this flower reminds me of an earlier post, when I promised to write a letter from my 70 year old self to my present self. the reminder came not because i have any hope or even intention of becoming stem-thin at 70, but because i might decide around that time to begin sporting some gray spiky hair. i was going to try to write that letter tonight, as a matter of fact, and somehow found myself on the couch with a laptop on my knees trying to apply for a trademark for STILL. i decided after about two hours that i am really quite a good taker of photos for STILL blog, but i am possibly the worst trademark attorney currently in existence.
wild sunflower in winter
saint paul, minnesota
i am a natural rule bender and steve is a natural rule follower. every now and then i like to provoke him with some slightly outrageous suggestion that i know will divide him painfully between his wish to follow the rule i’m proposing to break, and his wish to follow the competing rule that says “make MJ happy.” increasingly he is willing to choose the latter, which is one more thing i love about him. every once in a while, though, i still get the old skeptical stevie, giving me The Look over his glasses. “just keeping it fresh,” i say. in a similar spirit, i offer you a bird wing this morning, almost entirely stripped of its barbs, but with shafts still intact. this is supposed to be a peaceful and pretty blog. but i’m pretty sure it was little mites that ate away every part of this wing except the skeleton. just keeping it fresh.

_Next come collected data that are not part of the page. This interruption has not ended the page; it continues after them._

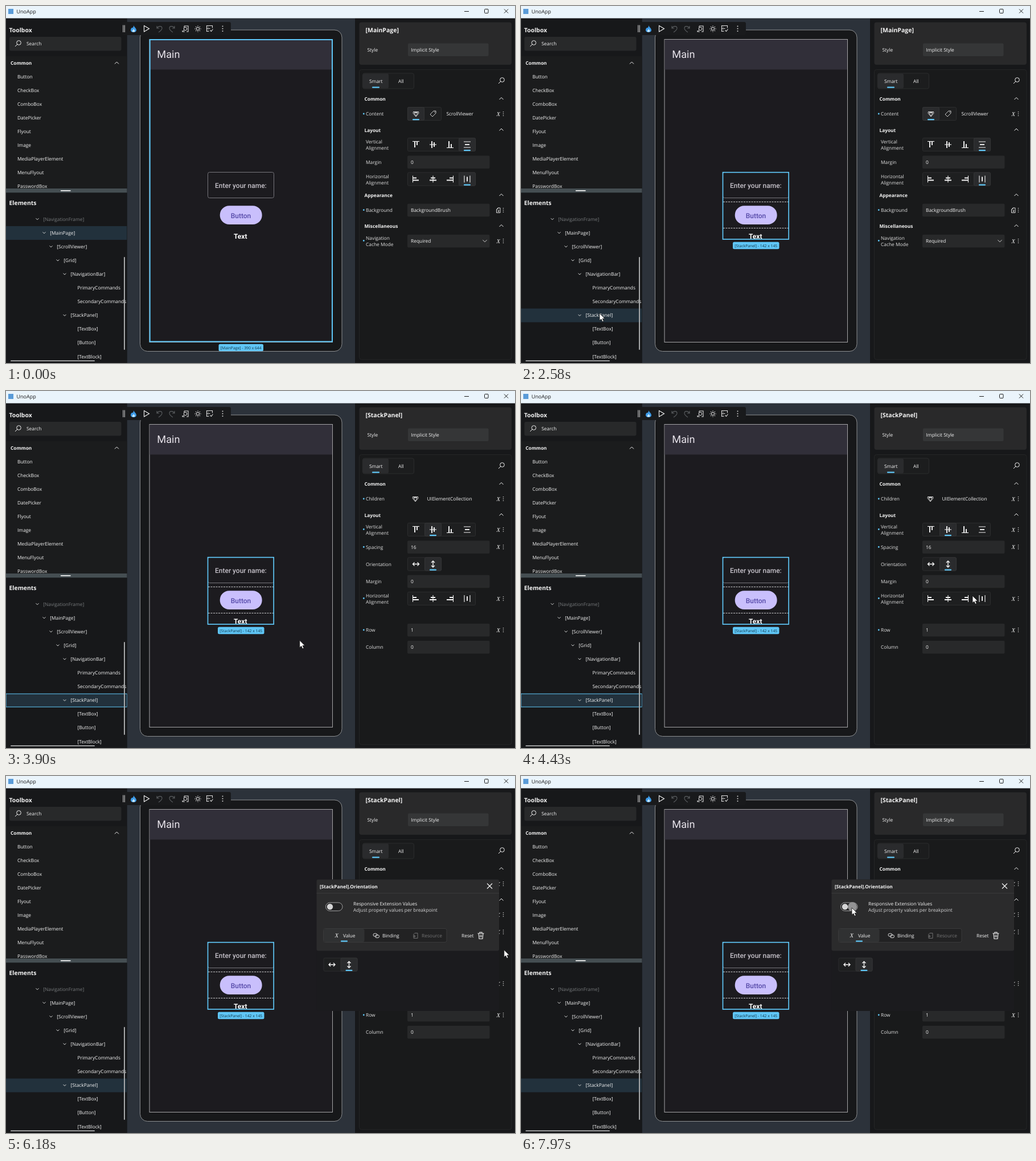
An HTML page that plays this animation: 894 px wide and 626 px high, repeating every 7.99 s.

```html
<!DOCTYPE html>
<html lang="en">
<head>
<meta charset="utf-8">
<title>UnoApp</title>
<style>
  html, body { margin: 0; width: 100%; height: 100%; overflow: hidden; background: #17181a; }
  svg { display: block; width: 894px; height: 626px; }
  text { font-family: "Open Sans", "Noto Sans", sans-serif; white-space: pre; }
  .app { font-family: Roboto, sans-serif; }
  .var { font-family: "Liberation Serif", serif; font-style: italic; }
</style>
</head>
<body>
<svg id="stage" viewBox="0 0 894 626" text-rendering="geometricPrecision"></svg>
<script>
const LOOP = 7990;
const BLUE = '#5fc6f6', INK = '#f4f4f4', FIELD = '#28292a';

// Drawing helpers, each returning markup
const rect = (x, y, w, h, fill, extra = '') =>
  `<rect x="${x}" y="${y}" width="${w}" height="${h}" fill="${fill}" ${extra}/>`;
const line = (d, color = INK, width = 1, extra = '') =>
  `<path d="${d}" fill="none" stroke="${color}" stroke-width="${width}" ${extra}/>`;
const text = (x, y, s, size = 8.4, fill = INK, extra = '') =>
  `<text x="${x}" y="${y}" font-size="${size}" fill="${fill}" ${extra}>${s}</text>`;
const bold = (x, y, s, size = 8.3) => text(x, y, s, size, INK, 'font-weight="700"');
const at = (x, y, body, extra = '') => `<g transform="translate(${x} ${y}) ${extra}">${body}</g>`;
const group = (id, body) => `<g id="${id}">${body}</g>`;
const circle = (x, y, r, fill, extra = '') =>
  `<circle cx="${x}" cy="${y}" r="${r}" fill="${fill}" ${extra}/>`;

const up = (x, y) => line(`M${x - 3.5} ${y + 2}l3.5 -3.5 3.5 3.5`);
const down = (x, y, s = 2.5) => line(`M${x - s} ${y - s / 2}l${s} ${s} ${s} ${-s}`, '#d8d8d8');
const dots = (x, y, gap = 3.3, r = .8) =>
  [-gap, 0, gap].map(d => circle(x, y + d, r, '#d4d4d4')).join('');
const loupe = (x, y) => line(`M${x - 5} ${y + 5}l4 -4`) +
  circle(x + 1.5, y - 1.5, 3.8, 'none', `stroke="${INK}"`);
const variable = (x, y) => text(x, y, 'X', 10.5, INK, 'class="var"');

// Property panel parts
const ALIGN = [
  ['M-6 -5.5H6', 'M-2 -5.5V5M2 -5.5V1'],
  ['M-6 0H6', 'M-2 -6V6M2 -4V4'],
  ['M-6 5.5H6', 'M-2 5.5V-6M2 5.5V-1'],
  ['M-6 -5H6M-6 5H6', 'M-4 0H4']
];
const alignIcon = i => line(ALIGN[i][0], INK, 1.1) + line(ALIGN[i][1], INK, 1.9);
const arrows = line('M-5 0H5M-2.5 -3L-5.5 0L-2.5 3M2.5 -3L5.5 0L2.5 3', INK, 1.4);
const gem = line('M-4.5 -3.5H4.5L5 -1L0 5L-5 -1ZM-3 -1L0 -4L3 -1L0 4ZM-4.5 -3.5L3 -1M4.5 -3.5L-3 -1', '#dcdcdc', .9);
const tag = line('M-5 1L1 -5H5V-1L-1 5Z', '#c8c8c8') + circle(3, -3, .8, '#c8c8c8');

function cells(x, cy, icons, selected) {
  const w = 30 * icons.length;
  let out = rect(x + .5, cy - 11.5, w - 1, 23, '#1e1f20', 'rx="2" stroke="#2c2d2e"');
  if (selected >= 0) {
    const sx = x + 30 * selected;
    out += rect(sx + .5, cy - 11.5, 29, 23, '#2a2b2d', 'rx="2" stroke="#343536"') +
      rect(sx + 9, cy + 9, 12, 2.2, BLUE, 'rx="1"');
  }
  return out + icons.map((icon, i) => at(x + 15 + 30 * i, cy, icon)).join('');
}
const verticalCells = (cy, sel) => cells(705, cy, [0, 1, 2, 3].map(alignIcon), sel);
const horizontalCells = (cy, sel) =>
  cells(705, cy, [0, 1, 2, 3].map(i => at(0, 0, alignIcon(i), 'rotate(-90)')), sel);
const orientationCells = (x, cy) => cells(x, cy, [arrows, at(0, 0, arrows, 'rotate(90)')], 1);

const field = (cy, s) => rect(705, cy - 11, 144.5, 22.5, FIELD, 'rx="2"') + text(711, cy + 3, s);
const section = (cy, s) => bold(629.5, cy + 3, s) + up(870, cy - 1);
function label(cy, s, custom) {
  const rows = s.split('|');
  const first = rows.length > 1 ? cy - 2 : cy + 3;
  return rows.map((r, i) => text(632, first + 11 * i, r, 8.4, '#e2e2e2')).join('') +
    (custom ? circle(628.3, rows.length > 1 ? cy - 0.5 : cy, 1.4, BLUE) : '');
}
const menu = cy => variable(861.5, cy + 3.5) + dots(873.5, cy);

const titleBar = () => rect(0, 0, 894, 21.5, '#eaf4fb') +
  rect(4, 5, 9, 9, '#5a9bd8') +
  group('caption', text(18.5, 13, 'UnoApp', 9, '#1b1b1b') +
    line('M805 9.5H813M875 5.5L882 12.5M882 5.5L875 12.5', '#1b1b1b') +
    rect(840.5, 5.5, 6.5, 7, 'none', 'stroke="#1b1b1b" rx="1"'));

function toolbox() {
  const items = ['Button', 'CheckBox', 'ComboBox', 'DatePicker', 'Flyout', 'Image',
    'MediaPlayerElement', 'MenuFlyout', 'PasswordBox'];
  return rect(0, 21.5, 212.5, 605, '#17181a') + rect(0, 88, 212.5, 232, '#1b1c1d') +
    bold(5.5, 46, 'Toolbox', 10.4) + rect(6, 54, 196.5, 24.5, '#28292a', 'rx="3"') +
    loupe(21, 66) + text(36, 69, 'Search') +
    bold(8, 102.5, 'Common') + up(194.5, 99.5) +
    items.map((s, i) => text(20, 126.5 + 24.1 * i, s)).join('') +
    rect(0, 320, 212.5, 7.5, '#454e52') + rect(96, 323, 17.5, 1.6, '#fff');
}

function tree() {
  const nodes = [[0, '[NavigationFrame]', 1], [1, '[MainPage]', 1], [2, '[ScrollViewer]', 1],
    [3, '[Grid]', 1], [4, '[NavigationBar]', 1], [5, 'PrimaryCommands'], [5, 'SecondaryCommands'],
    [4, '[StackPanel]', 1], [5, '[TextBox]'], [5, '[Button]'], [5, '[TextBlock]']];
  return rect(0, 327.5, 212.5, 299, '#17181a') + bold(5.5, 348.5, 'Elements', 10.4) +
    rect(0, 386, 212.5, 24, '#22313c', 'id="row"') +
    rect(0, 531, 212.5, 23, 'none', `id="focus" stroke="${BLUE}"`) +
    nodes.map(([depth, s, open], i) => {
      const y = 373.5 + 24.1 * i;
      return text(65.2 + 12.05 * depth, y + 3, s, 8.4, i ? INK : '#777a7c') +
        (open ? down(55 + 12 * depth, y) : '');
    }).join('') +
    rect(207, 440, 2, 163, '#a7a9aa', 'rx="1"') + rect(8, 621.5, 148, 1.6, '#c5c6c7', 'rx=".8"');
}

function toolbar() {
  const undo = line('M-4 -5V-1H0M-4 -1C-1 -6 5 -5 5 -1C5 2 2 4 -1 6', '#5a5d60', 1.1);
  const rays = [0, 45, 90, 135].map(a => at(0, 0, line('M0 -5.5V-4M0 4V5.5'), `rotate(${a})`)).join('');
  return rect(204, 28, 191, 23, '#191a1c', 'rx="3"') +
    line('M205.8 33.5V46M208.3 33.5V46', '#c9c9c9', 1.1) +
    at(224, 40, '<path d="M0 -6C1 -3 5 -1 5 2.5C5 5 2.5 6 0 6S-5 5 -5 2C-5 0 -4 -1 -3 -2C-2 -1 0 -2 0 -6Z" fill="#3d9be8"/>' +
      '<path d="M0 0C1 2 2.5 2 2.5 4C2.5 6 -2.5 6 -2.5 4C-2.5 2.5 0 2 0 0Z" fill="#c5e8ff"/>') +
    line('M242.5 34.5L251.5 39.8L242.5 45Z', INK, 1.1) + at(269, 40, undo) + at(292, 40, undo, 'scale(-1 1)') +
    at(315, 40, line('M-2 -5H5V5H2M-2 -5V-2M-5 3V5H-1', '#ddd', 1.1) +
      circle(0, 0, 2.8, 'none', 'stroke="#ddd"') + line('M-2 2L-5 5', '#ddd')) +
    at(337, 40, circle(0, 0, 2.6, 'none', `stroke="${INK}"`) + rays) +
    at(357.5, 39.5, line('M5 -1V-5H-5V0H1M-5 0V5H-1M-3 -2.5H-2M-3 2.5H-2M1 3L3 5L6 1', '#ddd', 1.1)) +
    dots(380.5, 39.7, 4.2, 1);
}

const badge = (x, y, w, s) => rect(x, y, w, 12.5, BLUE, 'rx="2.5"') +
  text(x + w / 2, y + 8.9, s, 6.8, '#123648', 'text-anchor="middle"');

function canvas() {
  const bezel = 'stroke="#8d8f91" rx="13"';
  return rect(212.5, 21.5, 401, 605, '#2c323a') + rect(235.5, 42, 354.5, 563.5, '#17181a', bezel) +
    rect(252, 58.5, 321.5, 531, '#1c1b1f', 'stroke="#a4a4a6"') + rect(252.5, 59, 320.5, 52.5, '#312f39') +
    text(265.3, 91, 'Main', 18.2, '#e7e3ea', 'class="app"') +
    rect(354.5, 291.5, 116, 45, 'none', 'rx="3" stroke="#77767c"') +
    text(367, 318.7, 'Enter your name:', 12, '#c6c2ca', 'class="app" font-weight="500"') +
    rect(375.7, 350.3, 74, 32.7, '#c9bffc', 'rx="16.3"') +
    text(412.5, 371.5, 'Button', 12, '#5549a8', 'class="app" font-weight="500" text-anchor="middle"') +
    text(411.7, 407.7, 'Text', 12, '#fff', 'class="app" font-weight="700" text-anchor="middle"') +
    group('pageMark', rect(252.7, 59, 320.3, 529.5, 'none', `stroke="${BLUE}" stroke-width="2"`) +
      badge(373.5, 592.8, 78.5, '[MainPage] - 390 x 644')) +
    group('stackMark', line('M355 343.5H470M355 389.5H470', '#c9c9cb', 1, 'stroke-dasharray="3 1.5"') +
      rect(354.5, 291.7, 115.7, 117.3, 'none', `stroke="${BLUE}" stroke-width="1.7"`) +
      badge(372, 413.7, 81.5, '[StackPanel] - 142 x 145'));
}

const pageProps = () => bold(631.5, 46, '[MainPage]', 10.5) +
  label(189, 'Content', 1) + cells(705, 189, [gem, tag], 0) + text(773.5, 192, 'ScrollViewer') + menu(189) +
  label(243, 'Vertical|Alignment') + verticalCells(243, 3) +
  label(273.5, 'Margin') + field(273.5, '0') +
  label(303.5, 'Horizontal|Alignment') + horizontalCells(303.5, 3) +
  section(332, 'Appearance') +
  label(357.7, 'Background', 1) + field(357.7, 'BackgroundBrush') +
  at(865, 358, line('M-1 -4H3V4.5H-3.5V-1ZM-3 -1L0 -4M0 -1V3M-1.5 1.5L0 3L1.5 1.5', '#ddd')) + dots(873.5, 358) +
  section(386, 'Miscellaneous') +
  label(412, 'Navigation|Cache Mode', 1) + field(412, 'Required') + down(841, 412, 3.5) + menu(412);

const stackProps = () => bold(631.5, 46, '[StackPanel]', 10.5) +
  label(189, 'Children', 1) + at(719, 189, gem) + text(739.5, 192, 'UIElementCollection') + menu(189) +
  label(243, 'Vertical|Alignment', 1) + verticalCells(243, 1) + menu(243) +
  label(273.5, 'Spacing', 1) + field(273.5, '16') + menu(273.5) +
  label(303.5, 'Orientation') + orientationCells(705, 303.5) +
  label(333.7, 'Margin') + field(333.7, '0') +
  label(364, 'Horizontal|Alignment', 1) + horizontalCells(364, -1) + menu(364) +
  label(419, 'Row', 1) + field(419, '1') + menu(419) +
  label(449, 'Column') + field(449, '0') +
  rect(865.5, 296, 16.5, 15.5, '#343536', 'id="more" rx="3"') + group('moreDots', dots(873.5, 303.5));

const properties = () => rect(613, 21.5, 281, 605, '#17181a') +
  rect(620.5, 28.5, 267.5, 74.5, '#29292a', 'rx="4"') +
  text(634.5, 80, 'Style') + rect(706, 65.5, 141.5, 22.5, '#353637', 'rx="2"') + text(711.5, 80, 'Implicit Style') +
  rect(620.5, 111.5, 267.5, 508.5, '#191a1b', 'rx="4" stroke="#252627"') +
  rect(626.5, 118, 90, 27, '#1c1d1e', 'rx="3" stroke="#2b2c2d"') + rect(627, 118.5, 45, 26, '#2a2b2d', 'rx="3"') +
  rect(643, 141.5, 13, 2.2, BLUE, 'rx="1"') +
  text(638, 135, 'Smart') + text(689, 135, 'All') + loupe(870, 131) +
  section(163, 'Common') + section(217.5, 'Layout') +
  group('pageProps', pageProps()) + group('stackProps', stackProps());

const popup = () => group('popup', rect(545.5, 181.5, 320.5, 230.5, '#1b1b1e', 'rx="3"') +
  rect(545.5, 181.5, 320.5, 125, '#2b2b2c', 'rx="3"') + line('M545.5 205.5H866', '#3a3a3b') +
  bold(551, 196.5, '[StackPanel].Orientation') +
  line('M845 188.5L854 197.5M854 188.5L845 197.5', INK, 1.2) +
  rect(561.5, 222, 29.5, 14.5, '#232324', 'rx="7.3" stroke="#a0a0a1"') +
  circle(582, 229.3, 8, '#939394', 'id="press"') + circle(569, 229.3, 5.2, '#d4d4d5') +
  text(610, 227, 'Responsive Extension Values') +
  text(610, 238.3, 'Adjust property values per breakpoint', 8.4, '#d5d5d6') +
  rect(557.5, 267.5, 216.5, 24, '#222223', 'rx="3" stroke="#3a3a3b"') +
  rect(558, 268, 71.5, 23, '#303132', 'rx="3"') +
  rect(629.5, 268, 72, 23, '#2f3031', 'id="binding"') + rect(588, 288.5, 12, 2.2, BLUE, 'rx="1"') +
  variable(577.5, 283.3) + text(592, 282.7, 'Value') +
  at(650, 279.7, rect(-5, -3.5, 7, 5, 'none', 'rx="2.5" stroke="#ddd"') +
    rect(-1.5, -1, 7, 5, 'none', 'rx="2.5" stroke="#ddd"')) + text(661, 282.7, 'Binding') +
  at(719, 280, line('M-1 -4.5H4V4.5H-3V-2.5ZM-4 1H0M-2 -1L0 1L-2 3', '#707071')) +
  text(730, 282.7, 'Resource', 8.4, '#747475') +
  text(800, 282.7, 'Reset') +
  at(834, 280, line('M-5.5 -4H5.5M-4 -4L-3 5.5H3L4 -4M-2 -4V-6H2V-4M-1.2 -1.5V3M1.2 -1.5V3', INK, 1.1)) +
  orientationCells(557.5, 330.7));

const cursor = () => '<path id="cursor" d="M0 0V12.6L2.9 10L4.9 14.6L7.2 13.6L5.2 9.2H9.2Z" fill="#fff" stroke="#111" stroke-width=".8"/>';

document.getElementById('stage').innerHTML =
  canvas() + toolbox() + `<svg width="212.5" height="626">${tree()}</svg>` +
  toolbar() + properties() + titleBar() + popup() + cursor();

const $ = id => document.getElementById(id);
const show = (id, on) => $(id).setAttribute('visibility', on ? 'visible' : 'hidden');

// Pointer moves: start, end, destination, easing
const smooth = u => u * u * (3 - 2 * u);
const out = u => 1 - (1 - u) ** 2;
const linear = u => u;
const START = [254, 622];
const MOVES = [
  [720, 1210, 149, 546, smooth],
  [1390, 1410, 147, 543, linear],
  [1410, 1740, 138, 539, smooth],
  [3430, 4230, 736, 378, smooth],
  [4320, 4430, 793, 359, out],
  [4530, 5110, 866, 302, smooth],
  [5120, 5250, 875, 305, out],
  [6170, 6770, 627, 276, smooth],
  [6770, 6880, 611, 264, out],
  [6970, 7690, 581, 231, smooth]
];
function pointer(t) {
  let [x, y] = START;
  for (const [from, to, nx, ny, ease] of MOVES) {
    if (t < from) break;
    const k = ease(Math.min(1, (t - from) / (to - from)));
    x += (nx - x) * k;
    y += (ny - y) * k;
  }
  return [x, y];
}

function render(t) {
  const [x, y] = pointer(t);
  show('cursor', t >= 720);
  $('cursor').setAttribute('transform', `translate(${x.toFixed(1)} ${y.toFixed(1)})`);

  $('row').setAttribute('y', t < 1920 ? 386 : 530.5);
  $('caption').setAttribute('opacity', t >= 1920 && t < 2330 ? .55 : 1);
  show('pageMark', t < 2560);
  show('stackMark', t >= 2560);
  show('focus', t >= 3020 && t < 4700);
  show('pageProps', t < 3020);
  show('stackProps', t >= 3020);

  const moreHover = t >= 5130 && t < 5600;
  show('more', moreHover);
  $('more').setAttribute('fill', t < 5520 ? '#343536' : '#27282a');
  show('moreDots', t >= 4330 && t < 5880 && y < 318 && x > 790);

  show('popup', t >= 5830);
  $('popup').setAttribute('opacity', t < 5880 ? .6 : 1);
  const overBinding = t >= 6180 && x > 625 && x < 701;
  $('binding').setAttribute('opacity', overBinding ? 1 : 0);
  $('press').setAttribute('opacity', t < 7950 ? 0 : t < 7970 ? .5 : 1);
}

const origin = performance.now();
function tick() {
  render((performance.now() - origin) % LOOP);
  requestAnimationFrame(tick);
}
tick();
</script>
</body>
</html>
```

bird wing with no barbs but shafts still in tact
i am doing some product shots for a friend. she wants me to work within my STILL style. i got to pick my two color palettes. i chose gray. of course. and blue. here are my assembled props for the grays. an easy assignment in minnesota in february. blue, on the other hand…yeah, what exactly was i thinking there? can i take a mulligan?
a collection of winter grays
here’s my late night take. i imagine these heads of timothy grass as firework sparklers, i can envision the half-spent heads as those that didn’t burn completely. they left some of their combustion in reserve, and they ended looking a little ragged and the worse for wear. but the bare sparkler in the foreground burned bright, without holding back, and he reached winter elegantly spent. i like him.
timothy grass in winter
rice creek regional trail, saint paul, minnesota
i think we assume that everyone softens as the end draws near. that old age turns people fond and lovable and unthreatening. this happened with my difficult father. his gradual acceptance of the inevitable sweetened him and softened his bristly edges. others i can think of are going to end like this thistle leaf, crisping, curling into themselves, but never dropping their thorns.
thistle leaf in winter
grass lake regional trail, saint paul, minnesota